With such a pro-EU stance the SNP leadership are rapidly backing themselves into a corner where if they call Indyref2 it would have to be a straight choice between remaining in the UK or remaining in/joining the EU. A choice between remaining in a Union offering increasing devolution and more powers for Edinburgh, or being part of the EU where power and control only ever moves to Brussels.

It is difficult to see how the enthusiasm of the Yes campaign could really be repeated when the cause would be to reduce the parliament in Edinburgh to a regional administration office of the EU, with a new currency and possibly a new trade border with our biggest market, both controlled by Brussels.

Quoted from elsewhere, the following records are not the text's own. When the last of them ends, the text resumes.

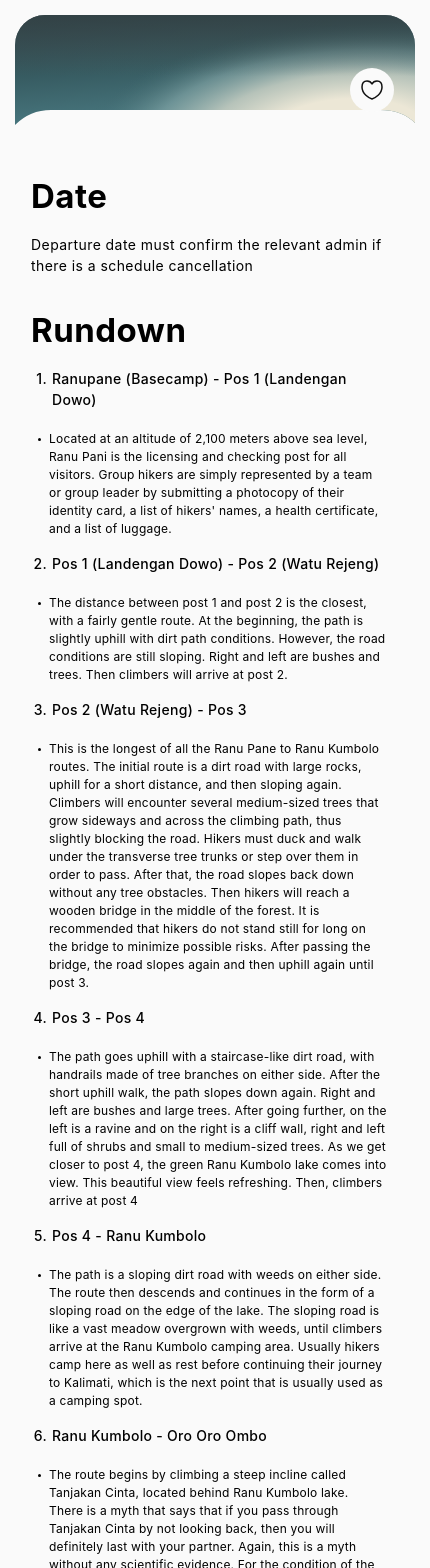
<!DOCTYPE html>
<html lang="en">
<head>
<meta charset="utf-8">
<title>Trip rundown</title>
<style>
:root {
  --paper: #fafafa;
  --ink: #000;
  --night: #2a3b42;
  --teal: #3d666b;
  --mist: #8fb0b0;
  --dawn: #ece7d6;
}
* { box-sizing: border-box; margin: 0; padding: 0; }
html, body { width: 430px; height: 1568px; overflow: hidden; background: var(--paper); }
body { position: relative; color: var(--ink); font-family: Inter, "Noto Sans", sans-serif; }
.hero { position: absolute; left: 0; top: 0; width: 430px; height: 130px; }
.favourite { position: absolute; left: 350px; top: 68px; width: 44px; height: 44px; border-radius: 50%; background: var(--paper); display: flex; align-items: center; justify-content: center; }
.content { display: flex; flex-direction: column; padding: 172px 31px 0; white-space: pre-line; }
h2 { font-size: 33px; line-height: 48px; font-weight: 700; letter-spacing: .5px; }
.date-note { margin: 14px 0 30px; font-size: 14px; line-height: 21px; letter-spacing: .43px; white-space: pre; }
.stages { display: flex; flex-direction: column; gap: 15px; margin-top: 14px; list-style: none; counter-reset: stage; white-space: normal; }
.stage { display: flex; flex-direction: column; gap: 20px; counter-increment: stage; }
h3 { display: grid; grid-template-columns: 16px 1fr; column-gap: 5px; font-size: 14px; line-height: 21px; font-weight: 500; letter-spacing: .3px; white-space: pre; }
h3::before { content: counter(stage) "."; justify-self: end; }
.stage p { position: relative; padding-left: 18px; font-size: 12px; line-height: 18px; letter-spacing: .2px; white-space: pre; }
.stage p::before { content: ""; position: absolute; left: 7px; top: 8px; width: 3px; height: 3px; border-radius: 50%; background: var(--ink); }
</style>
</head>
<body>
<svg class="hero" viewBox="0 0 430 130" role="img" aria-label="Photograph of a misty mountain sky at dawn">
  <defs>
    <linearGradient id="sky" x1="0" y1="0" x2=".25" y2="1">
      <stop offset="0" stop-color="var(--night)"/>
      <stop offset=".5" stop-color="#365a60"/>
      <stop offset="1" stop-color="#4a7a82"/>
    </linearGradient>
    <radialGradient id="glow" gradientUnits="userSpaceOnUse" cx="0" cy="0" r="1" gradientTransform="translate(345 128) rotate(-4) scale(265 104)">
      <stop offset="0" stop-color="var(--dawn)"/>
      <stop offset=".28" stop-color="var(--dawn)"/>
      <stop offset=".52" stop-color="#c3ccc1" stop-opacity=".9"/>
      <stop offset=".74" stop-color="var(--mist)" stop-opacity=".55"/>
      <stop offset="1" stop-color="var(--teal)" stop-opacity="0"/>
    </radialGradient>
    <linearGradient id="dusk" x1="0" y1="0" x2="0" y2="1">
      <stop offset="0" stop-color="#344346" stop-opacity=".8"/>
      <stop offset=".55" stop-color="#4a5b5b" stop-opacity="0"/>
    </linearGradient>
    <clipPath id="banner">
      <path d="M15 125V45A30 30 0 0 1 45 15H385A30 30 0 0 1 415 45V123Q402 110 380 110H51Q30 110 15 125Z"/>
    </clipPath>
  </defs>
  <g clip-path="url(#banner)">
    <rect x="15" y="15" width="400" height="112" fill="url(#sky)"/>
    <rect x="15" y="15" width="400" height="112" fill="url(#glow)"/>
    <rect x="15" y="15" width="400" height="112" fill="url(#dusk)"/>
  </g>
</svg>
<div class="favourite">
  <svg width="24" height="24" viewBox="0 0 24 24" fill="none" stroke="#111" stroke-width="1.5" stroke-linejoin="round" aria-label="Favourite" role="img">
    <path d="M12 21C9 20 2 16 2 9C2 5 4 3 7 3C9 3 11 4 12 6C13 4 15 3 17 3C20 3 22 5 22 9C22 16 15 20 12 21Z"/>
  </svg>
</div>
<main class="content"><h2>Date</h2><p class="date-note">Departure date must confirm the relevant admin if
there is a schedule cancellation</p><h2>Rundown</h2><ol class="stages">
  <li class="stage">
    <h3><span>Ranupane (Basecamp) - Pos 1 (Landengan
Dowo)</span></h3>
    <p>Located at an altitude of 2,100 meters above sea level,
Ranu Pani is the licensing and checking post for all
visitors. Group hikers are simply represented by a team
or group leader by submitting a photocopy of their
identity card, a list of hikers' names, a health certificate,
and a list of luggage.</p>
  </li>
  <li class="stage">
    <h3><span>Pos 1 (Landengan Dowo) - Pos 2 (Watu Rejeng)</span></h3>
    <p>The distance between post 1 and post 2 is the closest,
with a fairly gentle route. At the beginning, the path is
slightly uphill with dirt path conditions. However, the road
conditions are still sloping. Right and left are bushes and
trees. Then climbers will arrive at post 2.</p>
  </li>
  <li class="stage">
    <h3><span>Pos 2 (Watu Rejeng) - Pos 3</span></h3>
    <p>This is the longest of all the Ranu Pane to Ranu Kumbolo
routes. The initial route is a dirt road with large rocks,
uphill for a short distance, and then sloping again.
Climbers will encounter several medium-sized trees that
grow sideways and across the climbing path, thus
slightly blocking the road. Hikers must duck and walk
under the transverse tree trunks or step over them in
order to pass. After that, the road slopes back down
without any tree obstacles. Then hikers will reach a
wooden bridge in the middle of the forest. It is
recommended that hikers do not stand still for long on
the bridge to minimize possible risks. After passing the
bridge, the road slopes again and then uphill again until
post 3.</p>
  </li>
  <li class="stage">
    <h3><span>Pos 3 - Pos 4</span></h3>
    <p>The path goes uphill with a staircase-like dirt road, with
handrails made of tree branches on either side. After the
short uphill walk, the path slopes down again. Right and
left are bushes and large trees. After going further, on the
left is a ravine and on the right is a cliff wall, right and left
full of shrubs and small to medium-sized trees. As we get
closer to post 4, the green Ranu Kumbolo lake comes into
view. This beautiful view feels refreshing. Then, climbers
arrive at post 4</p>
  </li>
  <li class="stage">
    <h3><span>Pos 4 - Ranu Kumbolo</span></h3>
    <p>The path is a sloping dirt road with weeds on either side.
The route then descends and continues in the form of a
sloping road on the edge of the lake. The sloping road is
like a vast meadow overgrown with weeds, until climbers
arrive at the Ranu Kumbolo camping area. Usually hikers
camp here as well as rest before continuing their journey
to Kalimati, which is the next point that is usually used as
a camping spot.</p>
  </li>
  <li class="stage">
    <h3><span>Ranu Kumbolo - Oro Oro Ombo</span></h3>
    <p>The route begins by climbing a steep incline called
Tanjakan Cinta, located behind Ranu Kumbolo lake.
There is a myth that says that if you pass through
Tanjakan Cinta by not looking back, then you will
definitely last with your partner. Again, this is a myth
without any scientific evidence. For the condition of the</p>
  </li>
</ol></main>
</body>
</html>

There is, of course, a third option for Scotland: proper Independence. Edinburgh and London would be free to set up whatever arrangements they wanted across a new border, without interference. They could even create a “common market” and share a currency.

A probable route to independence will come by good governance by the Edinburgh parliament until it can be shown there would be no fear from going it alone. Demonstrate this and they could go to the country in a few years’ time with a positive message: “Look at what we have done so far, and consider what more we could do if independent.”

Chris Rix

Elphin, Sutherland

The First Minister protests too much in regards to the EU. For each of her five “key interests” in relation to Scotland’s place in the EU, there are strong arguments in relation to our place in the UK.

But the ideology of Nationalism demands we should see one side and not the other. So for economic prosperity we are to think only of jobs and businesses dependent on the EU and forget about those similarly dependent on the rest of the UK, even though those are four times in number. On democracy we are to view the EU referendum outcome as a plebiscite on Scotland’s future when it was no such thing. On social protection we are to believe that we cannot legislate well for ourselves but should rather depend upon the judgement of Brussels.

The First Minister talks of the importance of solidarity in areas such as security, environment and crime when it is the UK that is undeniably the most significant partnership for Scotland in this regard.

Finally, she speaks of influence in the world, yet only the most ardent of Nationalists could deny that as part of the UK we have a serious voice on the world stage, whereas separated as a nation of just over five million we would have next to no influence in the EU of over 500 million, and in a world context would become simply inconsequential.

Keith Howell

West Linton, Peeblesshire